### [Dataset excerpts]
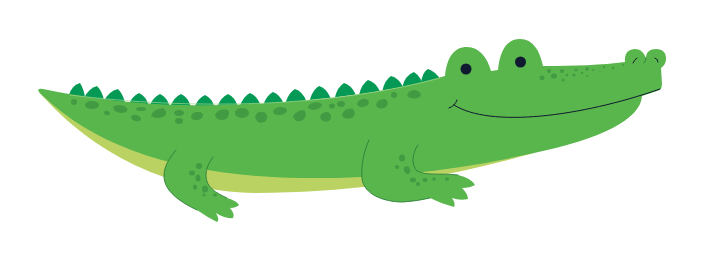
<!DOCTYPE html>
<html lang="en">
<head>
<meta charset="utf-8">
<title>Smiling crocodile</title>
<style>
:root {
  --skin: #59b64c;
  --belly: #b9d261;
  --spike: #049a55;
  --spot: #429a42;
  --ink: #101a30;
  --crease: #2f7f3a;
}
html, body { margin: 0; background: #fff; overflow: hidden; }
svg { display: block; width: 705px; height: 260px; }
.skin { fill: var(--skin); }
.belly { fill: var(--belly); }
.spikes { fill: var(--spike); }
.spots { fill: var(--spot); }
.eyes { fill: var(--ink); }
.smile { fill: none; stroke: var(--ink); stroke-width: 1; stroke-linecap: round; }
.crease { fill: none; stroke: var(--crease); stroke-width: .9; stroke-linecap: round; }
.ridge { fill: none; stroke: #a5d88f; stroke-width: .7; }
</style>
</head>
<body>
<svg viewBox="0 0 705 260" role="img" aria-label="Green cartoon crocodile, smiling">
  <defs>
    <path id="spike" d="M-11 13Q-7 3 0 0Q7 3 10 13Z"/>
  </defs>

  <g class="spikes">
    <path d="M69 95Q72 85 80 83Q84 89 85 98Z"/>
    <path d="M84 98Q89 88 97 86Q102 91 104 100Z"/>
    <path d="M104 101Q109 91 118 89Q123 94 125 103Z"/>
    <use href="#spike" x="139" y="93"/>
    <use href="#spike" x="160" y="94"/>
    <use href="#spike" x="181" y="94"/>
    <use href="#spike" x="205" y="95"/>
    <use href="#spike" x="228" y="94"/>
    <use href="#spike" transform="translate(250 93) rotate(-3)"/>
    <use href="#spike" transform="translate(273 92) rotate(-4)"/>
    <use href="#spike" transform="translate(295 89) rotate(-6)"/>
    <use href="#spike" transform="translate(319 86) rotate(-7)"/>
    <use href="#spike" transform="translate(344 83) rotate(-8)"/>
    <use href="#spike" transform="translate(368 80) rotate(-9)"/>
    <use href="#spike" transform="translate(391 76) rotate(-10)"/>
    <path d="M402 88Q405 75 414 72Q421 77 423 85Z"/>
    <path d="M421 84Q422 72 428 69Q436 72 440 79Z"/>
  </g>

  <path class="belly" d="M39 92C85 145 160 192 256 193C350 192 430 182 534 153L400 120L200 130Z"/>
  <path class="skin" d="M38 90Q39 88 43 89C110 103 165 106 222 105C305 103 385 94 445 76C447 57 454 47 467 47C479 47 487 57 491 71L498 70C500 50 507 39 520 39C533 39 540 51 543 66C575 66 602 65 625 62C624 53 629 49 635 49C641 49 644 53 646 58C646 52 650 49 656 49C663 49 666 53 666 58C666 63 664 66 661 68L662 84Q662 90 657 91L642 96C641 119 601 139 534 153C450 172 375 179 300 178C185 176 100 150 43 96Q39 93 38 90Z"/>
  <path class="ridge" d="M70 95C190 110 330 108 440 78"/>

  <g class="spots">
    <ellipse cx="74" cy="102" rx="3" ry="3"/>
    <ellipse cx="92" cy="105" rx="7" ry="4"/>
    <ellipse cx="107" cy="113" rx="3" ry="2" transform="rotate(15 107 113)"/>
    <path d="M113 107Q118 103 126 107Q130 111 123 113Q114 113 113 107Z"/>
    <ellipse cx="136" cy="118" rx="5" ry="3" transform="rotate(15 136 118)"/>
    <ellipse cx="141" cy="109" rx="5" ry="2"/>
    <path d="M151 116Q153 109 163 108Q168 111 165 116Q158 120 151 116Z"/>
    <ellipse cx="179" cy="113" rx="5" ry="3"/>
    <ellipse cx="179" cy="121" rx="4" ry="3"/>
    <ellipse cx="197" cy="116" rx="6" ry="4" transform="rotate(-12 197 116)"/>
    <path d="M215 115Q219 108 228 110Q231 114 226 119Q217 122 215 115Z"/>
    <ellipse cx="242" cy="113" rx="7" ry="5"/>
    <path d="M255 117Q256 111 264 112Q269 115 266 121Q258 126 255 117Z"/>
    <ellipse cx="280" cy="111" rx="7" ry="4" transform="rotate(-8 280 111)"/>
    <path d="M293 116Q297 110 304 110Q308 115 303 120Q295 124 293 116Z"/>
    <ellipse cx="315" cy="106" rx="7" ry="3.5" transform="rotate(-10 315 106)"/>
    <path d="M320 117Q321 112 328 112Q334 116 329 121Q322 123 320 117Z"/>
    <ellipse cx="332" cy="106" rx="3" ry="2.5"/>
    <ellipse cx="341" cy="104" rx="4" ry="3"/>
    <path d="M342 115Q345 107 353 109Q357 114 352 118Q344 120 342 115Z"/>
    <ellipse cx="363" cy="103" rx="6" ry="4" transform="rotate(-15 363 103)"/>
    <path d="M376 105Q377 99 385 99Q390 102 386 107Q378 111 376 105Z"/>
    <ellipse cx="394" cy="95" rx="3" ry="3"/>
    <path d="M407 95Q409 90 415 90Q423 92 420 97Q411 101 407 95Z"/>
  </g>

  <g id="hind-leg">
    <path class="skin" d="M176 150C169 159 164 166 164 176C164 191 180 202 197 210Q207 217 217 222Q220 220 216 213Q225 219 233 218Q235 214 230 208Q236 208 239 205Q237 201 227 198C216 193 206 187 206 176C206 168 209 163 213 157L200 140Z"/>
    <path class="crease" d="M176 150C169 159 164 166 164 176C164 191 180 202 197 210M213 157C209 163 206 168 206 176C206 187 216 193 227 198"/>
    <g class="spots">
      <circle cx="199" cy="166" r="3"/>
      <ellipse cx="192" cy="173" rx="3" ry="2.5"/>
      <ellipse cx="198" cy="178" rx="2.5" ry="3.5"/>
      <ellipse cx="195" cy="187" rx="2" ry="2.5"/>
      <ellipse cx="205" cy="189" rx="3" ry="3.5"/>
      <circle cx="204" cy="195" r="1.5"/>
      <ellipse cx="215" cy="195" rx="2" ry="1.5"/>
    </g>
  </g>

  <g id="front-leg">
    <path class="skin" d="M369 140C364 151 361 164 362 179C364 194 383 202 403 202Q418 201 430 198Q442 204 454 207Q456 204 452 198Q460 201 468 199Q468 194 462 188Q470 188 475 185Q471 178 458 175C443 173 426 176 417 171C411 165 412 153 418 145L400 130Z"/>
    <path class="crease" d="M369 140C364 151 361 164 362 179C364 194 383 202 403 202Q418 201 430 198M418 145C412 153 411 165 417 171C426 176 443 173 458 175"/>
    <g class="spots">
      <ellipse cx="402" cy="158" rx="3" ry="3.5"/>
      <circle cx="397" cy="167" r="2"/>
      <ellipse cx="407" cy="170" rx="3" ry="4" transform="rotate(-20 407 170)"/>
      <ellipse cx="413" cy="180" rx="3" ry="2.5"/>
      <circle cx="418" cy="184" r="2"/>
      <ellipse cx="425" cy="180" rx="2.5" ry="2"/>
      <circle cx="434" cy="179" r="1.8"/>
      <ellipse cx="447" cy="179" rx="2" ry="1.8"/>
    </g>
  </g>

  <g id="face">
    <g class="spots">
      <circle cx="542" cy="78" r="2.4"/>
      <circle cx="549" cy="71" r="2"/>
      <ellipse cx="554" cy="76" rx="3" ry="2.5"/>
      <circle cx="562" cy="71" r="2"/>
      <circle cx="563" cy="80" r="1.5"/>
      <circle cx="567" cy="75" r="1.3"/>
      <circle cx="574" cy="75" r="1.5"/>
      <circle cx="576" cy="70" r="1.6"/>
      <circle cx="582" cy="73" r="1.2"/>
      <circle cx="587" cy="69" r="1.8"/>
      <circle cx="587" cy="76" r="1"/>
      <circle cx="593" cy="70" r="1"/>
      <circle cx="600" cy="72" r=".8"/>
      <circle cx="604" cy="67" r="1.2"/>
      <circle cx="613" cy="68" r="1.2"/>
      <circle cx="623" cy="65" r="1"/>
    </g>
    <g class="eyes">
      <circle cx="466" cy="69" r="5.5"/>
      <circle cx="520.500" cy="62" r="5.500"/>
    </g>
    <path class="smile" d="M449 108Q455 106 457 100M454 105C490 128 580 117 660 89"/>
    <path class="smile" d="M633 63Q634 60 637 58M655 58Q658 59 658 62"/>
    <path class="crease" d="M646 58Q646 61 644 63"/>
  </g>
</svg>
</body>
</html>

### [What to do]
Reproduce each line of the records in which "href" appears.

### [Answer to the exercise]
    <use href="#spike" x="139" y="93"/>
    <use href="#spike" x="160" y="94"/>
    <use href="#spike" x="181" y="94"/>
    <use href="#spike" x="205" y="95"/>
    <use href="#spike" x="228" y="94"/>
    <use href="#spike" transform="translate(250 93) rotate(-3)"/>
    <use href="#spike" transform="translate(273 92) rotate(-4)"/>
    <use href="#spike" transform="translate(295 89) rotate(-6)"/>
    <use href="#spike" transform="translate(319 86) rotate(-7)"/>
    <use href="#spike" transform="translate(344 83) rotate(-8)"/>
    <use href="#spike" transform="translate(368 80) rotate(-9)"/>
    <use href="#spike" transform="translate(391 76) rotate(-10)"/>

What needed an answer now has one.